Gasoline has risen more than $1 per gallon so far this year, and by nearly $0.60 per gallon since the beginning of May, reports the Energy Information Administration (EIA). However, gasoline prices also posted a decrease in the last week and they remain well below last summer's record highs.

So could the worst be over for the summer?

There's a good chance, says the EIA.

U.S. retail gasoline prices are driven by a number of factors, but the most important are the world price of crude oil and the supply and demand balance here in the U.S.

Last year record crude oil prices drove retail gasoline prices to U.S. record highs—more than $4.11 per gallon in early July 2008.

This year, however, crude oil prices are just about half what they were last summer, and U.S. supply is more plentiful, even in the face of increased demand.

After rising steadily for eight weeks, the U.S. crude oil price dropped back slightly in the last week of June, to $65.92 per barrel. Likewise, retail gasoline prices have fallen some $0.14 from their mid-June highs, says EIA, thanks to "rising refinery product and imports" pushed inventories up.

"As the summer progresses, expected increases in demand due to vacation travel can likely be met by higher refinery production and imports, since these supply sources have met significantly higher demand levels in recent years," EIA explains.

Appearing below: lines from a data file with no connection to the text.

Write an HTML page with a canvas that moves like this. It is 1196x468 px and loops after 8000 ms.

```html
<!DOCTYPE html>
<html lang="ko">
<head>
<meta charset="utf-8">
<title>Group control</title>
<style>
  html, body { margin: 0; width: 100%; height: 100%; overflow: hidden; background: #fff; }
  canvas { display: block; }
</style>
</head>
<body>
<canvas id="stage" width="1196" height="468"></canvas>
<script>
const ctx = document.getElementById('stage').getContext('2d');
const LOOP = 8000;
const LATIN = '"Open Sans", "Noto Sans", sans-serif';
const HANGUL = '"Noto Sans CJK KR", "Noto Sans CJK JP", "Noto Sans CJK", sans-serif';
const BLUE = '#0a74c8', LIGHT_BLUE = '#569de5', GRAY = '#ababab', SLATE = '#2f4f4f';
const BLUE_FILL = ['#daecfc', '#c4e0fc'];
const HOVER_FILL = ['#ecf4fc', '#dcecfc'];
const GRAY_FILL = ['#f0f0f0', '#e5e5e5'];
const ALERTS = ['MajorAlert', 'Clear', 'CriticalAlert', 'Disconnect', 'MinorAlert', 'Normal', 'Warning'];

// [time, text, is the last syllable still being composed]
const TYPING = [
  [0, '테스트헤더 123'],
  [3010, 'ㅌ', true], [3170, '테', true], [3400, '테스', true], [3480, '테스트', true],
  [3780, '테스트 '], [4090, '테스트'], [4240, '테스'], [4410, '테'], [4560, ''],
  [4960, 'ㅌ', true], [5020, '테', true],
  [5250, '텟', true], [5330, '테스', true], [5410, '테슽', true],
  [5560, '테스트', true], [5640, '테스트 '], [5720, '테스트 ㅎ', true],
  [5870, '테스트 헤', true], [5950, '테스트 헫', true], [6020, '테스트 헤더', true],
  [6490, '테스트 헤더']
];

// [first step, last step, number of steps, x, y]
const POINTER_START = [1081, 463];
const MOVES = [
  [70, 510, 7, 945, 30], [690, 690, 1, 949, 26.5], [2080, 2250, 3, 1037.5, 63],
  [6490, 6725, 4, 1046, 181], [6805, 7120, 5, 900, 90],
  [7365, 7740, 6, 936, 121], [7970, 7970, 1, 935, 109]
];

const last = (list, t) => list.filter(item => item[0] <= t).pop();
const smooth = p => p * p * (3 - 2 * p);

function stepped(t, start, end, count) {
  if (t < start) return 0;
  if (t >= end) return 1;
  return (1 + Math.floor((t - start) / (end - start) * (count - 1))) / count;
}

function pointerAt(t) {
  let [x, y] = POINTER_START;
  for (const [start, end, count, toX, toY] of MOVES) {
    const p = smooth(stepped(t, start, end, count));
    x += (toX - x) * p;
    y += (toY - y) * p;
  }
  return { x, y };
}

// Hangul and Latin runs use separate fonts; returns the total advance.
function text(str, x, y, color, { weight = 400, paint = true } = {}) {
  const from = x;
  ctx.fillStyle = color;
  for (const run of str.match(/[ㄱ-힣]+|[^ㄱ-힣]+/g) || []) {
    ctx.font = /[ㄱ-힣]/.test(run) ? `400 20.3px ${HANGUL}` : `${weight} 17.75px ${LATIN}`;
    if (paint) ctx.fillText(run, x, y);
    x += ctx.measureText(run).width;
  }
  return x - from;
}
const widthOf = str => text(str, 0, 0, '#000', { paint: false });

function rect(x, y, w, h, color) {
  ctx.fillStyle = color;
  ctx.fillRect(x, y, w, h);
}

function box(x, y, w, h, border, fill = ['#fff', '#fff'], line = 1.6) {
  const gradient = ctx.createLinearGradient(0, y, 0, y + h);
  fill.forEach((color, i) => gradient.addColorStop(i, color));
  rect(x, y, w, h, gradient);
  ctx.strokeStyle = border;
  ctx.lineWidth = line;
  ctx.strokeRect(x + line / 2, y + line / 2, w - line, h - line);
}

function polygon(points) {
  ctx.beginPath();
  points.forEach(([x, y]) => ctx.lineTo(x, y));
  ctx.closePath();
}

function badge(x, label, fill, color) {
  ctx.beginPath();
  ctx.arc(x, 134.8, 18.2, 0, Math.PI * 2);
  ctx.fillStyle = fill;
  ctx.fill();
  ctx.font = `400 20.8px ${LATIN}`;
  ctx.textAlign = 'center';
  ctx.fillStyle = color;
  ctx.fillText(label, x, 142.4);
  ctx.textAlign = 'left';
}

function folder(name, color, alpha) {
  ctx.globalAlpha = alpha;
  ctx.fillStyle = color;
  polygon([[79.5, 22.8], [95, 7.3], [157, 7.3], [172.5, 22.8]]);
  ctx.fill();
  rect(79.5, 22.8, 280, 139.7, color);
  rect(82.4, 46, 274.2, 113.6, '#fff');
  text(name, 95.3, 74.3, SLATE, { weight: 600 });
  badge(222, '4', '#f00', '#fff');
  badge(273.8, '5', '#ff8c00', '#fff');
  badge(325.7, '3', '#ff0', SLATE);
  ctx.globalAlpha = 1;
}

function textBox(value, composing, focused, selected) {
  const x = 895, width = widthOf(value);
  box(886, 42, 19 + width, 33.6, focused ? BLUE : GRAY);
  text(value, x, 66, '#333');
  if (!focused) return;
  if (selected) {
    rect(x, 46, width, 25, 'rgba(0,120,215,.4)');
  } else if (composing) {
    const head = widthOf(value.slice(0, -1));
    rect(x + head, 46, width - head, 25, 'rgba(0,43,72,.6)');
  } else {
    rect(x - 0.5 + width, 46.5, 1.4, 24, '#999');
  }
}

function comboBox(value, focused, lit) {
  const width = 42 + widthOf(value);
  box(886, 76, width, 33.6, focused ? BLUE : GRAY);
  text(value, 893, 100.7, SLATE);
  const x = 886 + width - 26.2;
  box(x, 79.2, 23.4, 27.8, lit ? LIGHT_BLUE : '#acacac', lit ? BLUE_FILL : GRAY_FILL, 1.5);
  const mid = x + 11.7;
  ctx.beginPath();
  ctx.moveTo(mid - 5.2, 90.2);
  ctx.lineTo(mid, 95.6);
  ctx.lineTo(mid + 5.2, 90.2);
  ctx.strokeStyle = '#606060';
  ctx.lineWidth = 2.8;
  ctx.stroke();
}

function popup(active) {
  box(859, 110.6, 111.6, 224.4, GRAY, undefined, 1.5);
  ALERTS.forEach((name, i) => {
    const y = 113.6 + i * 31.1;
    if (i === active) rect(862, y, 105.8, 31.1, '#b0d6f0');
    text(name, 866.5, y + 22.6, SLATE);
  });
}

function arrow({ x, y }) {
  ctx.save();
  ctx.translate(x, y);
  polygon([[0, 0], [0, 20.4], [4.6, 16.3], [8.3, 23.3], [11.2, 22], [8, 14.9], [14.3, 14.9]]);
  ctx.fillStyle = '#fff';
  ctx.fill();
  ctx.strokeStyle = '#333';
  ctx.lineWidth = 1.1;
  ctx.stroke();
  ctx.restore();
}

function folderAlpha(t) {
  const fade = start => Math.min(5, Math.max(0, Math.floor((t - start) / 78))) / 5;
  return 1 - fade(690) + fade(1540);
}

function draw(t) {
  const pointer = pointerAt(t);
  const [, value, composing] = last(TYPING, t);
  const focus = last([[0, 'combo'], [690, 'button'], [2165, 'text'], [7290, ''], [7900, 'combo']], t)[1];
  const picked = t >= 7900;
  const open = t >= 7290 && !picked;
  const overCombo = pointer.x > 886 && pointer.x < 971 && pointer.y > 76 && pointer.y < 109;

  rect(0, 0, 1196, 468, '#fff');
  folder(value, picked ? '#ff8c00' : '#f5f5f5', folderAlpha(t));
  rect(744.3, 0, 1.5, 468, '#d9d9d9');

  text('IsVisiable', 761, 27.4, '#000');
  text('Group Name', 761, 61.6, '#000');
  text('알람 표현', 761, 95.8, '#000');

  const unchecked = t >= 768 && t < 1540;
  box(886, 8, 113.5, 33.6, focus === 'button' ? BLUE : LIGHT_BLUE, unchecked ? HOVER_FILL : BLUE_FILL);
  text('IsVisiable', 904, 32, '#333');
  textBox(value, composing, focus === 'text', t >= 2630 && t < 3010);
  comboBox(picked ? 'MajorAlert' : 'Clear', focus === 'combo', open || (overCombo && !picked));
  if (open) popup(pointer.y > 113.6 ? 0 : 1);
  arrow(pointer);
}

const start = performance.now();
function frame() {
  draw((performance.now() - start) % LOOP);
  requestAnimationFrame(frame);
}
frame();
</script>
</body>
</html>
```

"Barring an unexpected supply interruption or international price shock, the June 22 price of $2.69 per gallon may be the highest weekly regular gasoline price of the summer of 2009," EIA adds. Read the full report here.